It can be easy to get caught up in the sway of design trends, colors of the moment and popular aesthetics that come and go with the tides. When choosing art to decorate a home, a work studio, a place of business or one of leisure, it can help to keep in mind an overarching purpose or intention, and to make it one that can be supported by the artwork regardless of the present mood. Perusing art that has proven itself timeless by its persistence through the decades will fill the drawing board with inspiration that is both fresh and yet lasting, offering a perfect balance of vitality and longevity that, like fine wine, gets better with age.
Pablo Picasso – Papiers Colles-Dessins, Mourlot stone lithograph 1966 Pablo Picasso – Bottle of Vieux Marc, Glass and Newspaper, Mourlot stone lithograph 1956
Picasso’s mastery and flair are undisputedly reliable, his knack for a childlike freedom of discovery matched by the sophistication found only through countless iterations of experience— the result a purity of expression that somehow complements everything it accompanies. Papiers Colles from 1966 and Bottle of Vieux Marc, Glass and Newspaper from 1956 are both gorgeous Mourlot-printed stone lithographs from exhibitions held at Galerie Lucie Weill.
Henri Matisse – Fruits, Mourlot stone lithograph 1964 Henri Matisse – Spray of Leaves, silkscreen 2010
Matisse maintains the champion seat for distilled forms, needing only a handful of lines to describe his subjects with great richness, clarity and beauty. In Fruits, a 1964 Mourlot stone lithograph he is able to make a simple black and white line look juicy and aromatic, and in Spray of Leaves, a 2010 recreated silkscreen of a 1953 classic, just a few color choices and a repeating theme open the doors for a highly varied and interesting motif, having more of the feeling of the plant and its living essence than would a straight portrait of it.

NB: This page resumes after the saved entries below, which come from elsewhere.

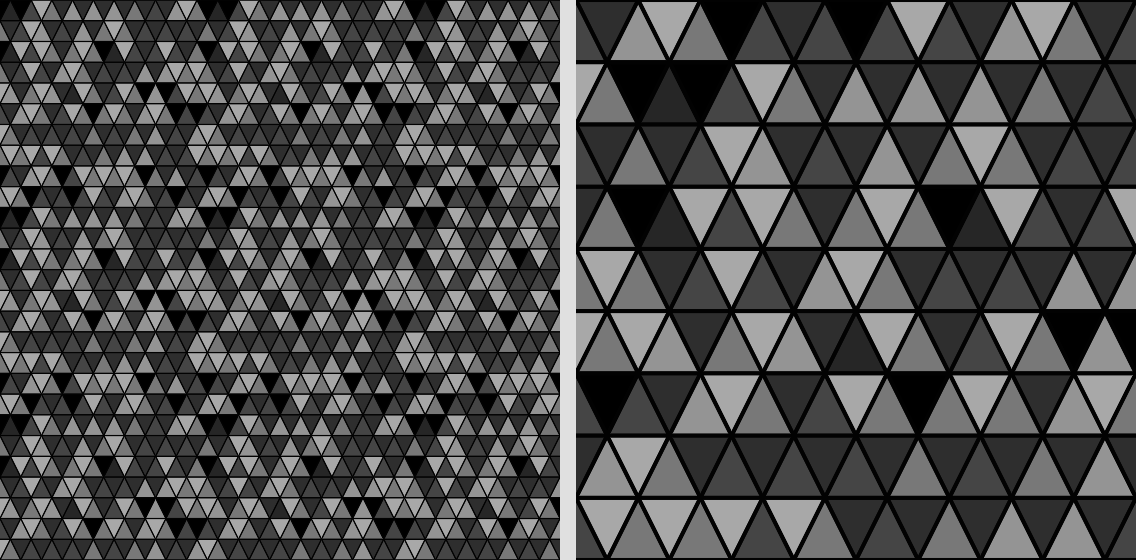
Left: the whole. Right: its middle third, enlarged.
Give the GLSL for this pattern, as a WebGL 2 fragment shader.

```glsl
#version 300 es
precision highp float;
// Draws rows of outlined grey triangles whose random shades repeat every ten cells.

uniform vec2 u_resolution;
out vec4 fragColor;

const float CELLS = 27.0;       // triangle pairs across, and rows down
const float PERIOD = 10.0;      // cells before the shades repeat
const float LINE_WIDTH = 0.068; // in cells
const float LINE_SHADE = 0.008;

// Integer hash of a cell and a salt, from 0 to 1.
float hash(vec2 cell, float salt) {
    uvec3 q = uvec3(cell.x, cell.y, salt) * uvec3(1597u, 3571u, 7919u);
    uint n = q.x ^ (q.y << 7) ^ (q.z << 13);
    n = (n ^ (n >> 15)) * 73244475u;
    n = (n ^ (n >> 15)) * 73244475u;
    n ^= n >> 16;
    return float(n & 65535u) / 65536.0;
}

// Uniform tone rank; some cells share the rank of their 2 by 2 block.
float toneRank(vec2 cell) {
    bool clustered = hash(cell, 2.0) < 0.25;
    return clustered ? hash(floor(cell * 0.5), 3.0) : hash(cell, 1.0);
}

// Downward triangles are black, dark or pale.
float downShade(vec2 cell) {
    float rank = toneRank(cell);
    return rank < 0.18 ? 0.0 : rank < 0.68 ? 0.18 : 0.66;
}

// Upward triangles often follow the tone of the cell's downward one.
float upShade(vec2 cell) {
    float rank = hash(cell, 4.0) < 0.55 ? toneRank(cell) : hash(cell, 5.0);
    return rank < 0.08 ? 0.15 : rank < 0.50 ? 0.27 : rank < 0.67 ? 0.58 : 0.47;
}

void main() {
    vec2 uv = gl_FragCoord.xy / u_resolution;
    vec2 p = vec2(uv.x, 1.0 - uv.y) * CELLS;

    // Alternate rows shift by half a cell.
    float row = floor(p.y);
    float depth = p.y - row;
    float along = p.x - 0.5 * mod(row, 2.0);

    // Signed distance to the slanted sides, negative in a downward triangle.
    float center = floor(along + 0.5);
    float slant = (abs(along - center) - 0.5 * (1.0 - depth)) / length(vec2(1.0, 0.5));
    bool pointsDown = slant < 0.0;

    // Shade of the triangle, wrapped to the repeating block.
    float column = pointsDown ? center : floor(along);
    vec2 cell = mod(vec2(column, row), PERIOD);
    float shade = pointsDown ? downShade(cell) : upShade(cell);

    // Dark outlines along all three sides.
    float edge = min(abs(slant), min(depth, 1.0 - depth));
    float pixel = CELLS / min(u_resolution.x, u_resolution.y);
    float halfLine = 0.5 * LINE_WIDTH;
    float fill = smoothstep(halfLine - 0.5 * pixel, halfLine + 0.5 * pixel, edge);
    fragColor = vec4(vec3(mix(LINE_SHADE, shade, fill)), 1.0);
}
```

Alberto Magnelli – Untitled I (Fond Noir), SIGNED linocut 1970 Bertrand Dorny – Untitled IV, SIGNED etching 1974
Small black and white or greyscale prints are anything but minor, softly emanating their uniqueness and personality with quiet glamour— something that never goes out of style. Untitled I (Fond Noir) by Alberto Magnelli is a signed 1970 linocut, and Untitled IV by Bertrand Dorny is a signed 1974 etching.
Tom Wesselmann – Tulips in a Vase, offset lithograph 1985 Lowell Nesbitt – Community Holiday Festival, SIGNED silkscreen 1978
Marc Chagall – Floral Offering, Mourlot stone lithograph 1971
Flowers as subjects oftentimes allow for an effortless decor addition, contributing color, joy, a touch of nature and an uplifting feeling, carving an atmosphere that will forever enlighten. Tom Wesselmann’s Tulips in a Vase are both magnetic and graceful, Lowell Nesbitt’s Community Holiday Festival, a signed 1978 silkscreen, seems simultaneously universal and charismatic, and Marc Chagall’s Floral Offering is all at once traditional and inventive. All of these works have a foundation in classical representation while following their own particular voice— something that ensures relevance year after year.
"...inspiration that is both fresh and yet lasting, offering a perfect balance of vitality and longevity that, like fine wine, gets better with age."
John Peplowski – Juggler, etching 1971 (contact to inquire) Joan Miró – Composition, Mourlot stone lithograph 1964
In a glimmering depiction by outsider artist John Peplowski, his Juggler moves as though a constellation of stars, a signed and numbered 1971 etching from an edition of 50. Works from this little known artist rarely surface, though ones like this reveal a lasting impression. And Joan Miró’s stellar arrangements always manage to allude to the cosmos as in this 1964 Mourlot stone lithograph Composition. This is a theme that is older than humanity and yet still an active modern presence, in both the reality of ordinary life and also with its affinity for compelling our hearts. Nobody forgets the magic of the night sky.
Alexander Calder – Derriere le Miroir no.173 Page, stone lithograph 1968
Alexander Calder’s forms, often inspired from nature as plants, animals or land features, are always on topic regardless of the conversation— an enlightening accomplishment, and perhaps the reason for which Calder’s work has been so beloved over time. This 1968 work from a Derriere le Miroir no.173 Page seems to mention all of the important points without being overbearing.
Jacob Lawrence – Floral Supermarket, silkscreen 1996 Paul Cezanne – Still Life with Apples, Mourlot stone lithograph 1970
And when at a loss for what kind of subject to entertain, the tried and true stronghold of the still life can be a good route to navigate, as many an artist over time has made their own distinctive take on this unassuming yet dignified option. Jacob Lawrence’s Floral Supermarket, a 1996 silkscreen dances with stylized charm, and Paul Cezanne’s Still Life with Apples, a 1970 Mourlot stone lithograph seems to glow from the inside, something Cezanne’s work always did— perhaps as a result of his noted attempts to see and describe the world in a new way.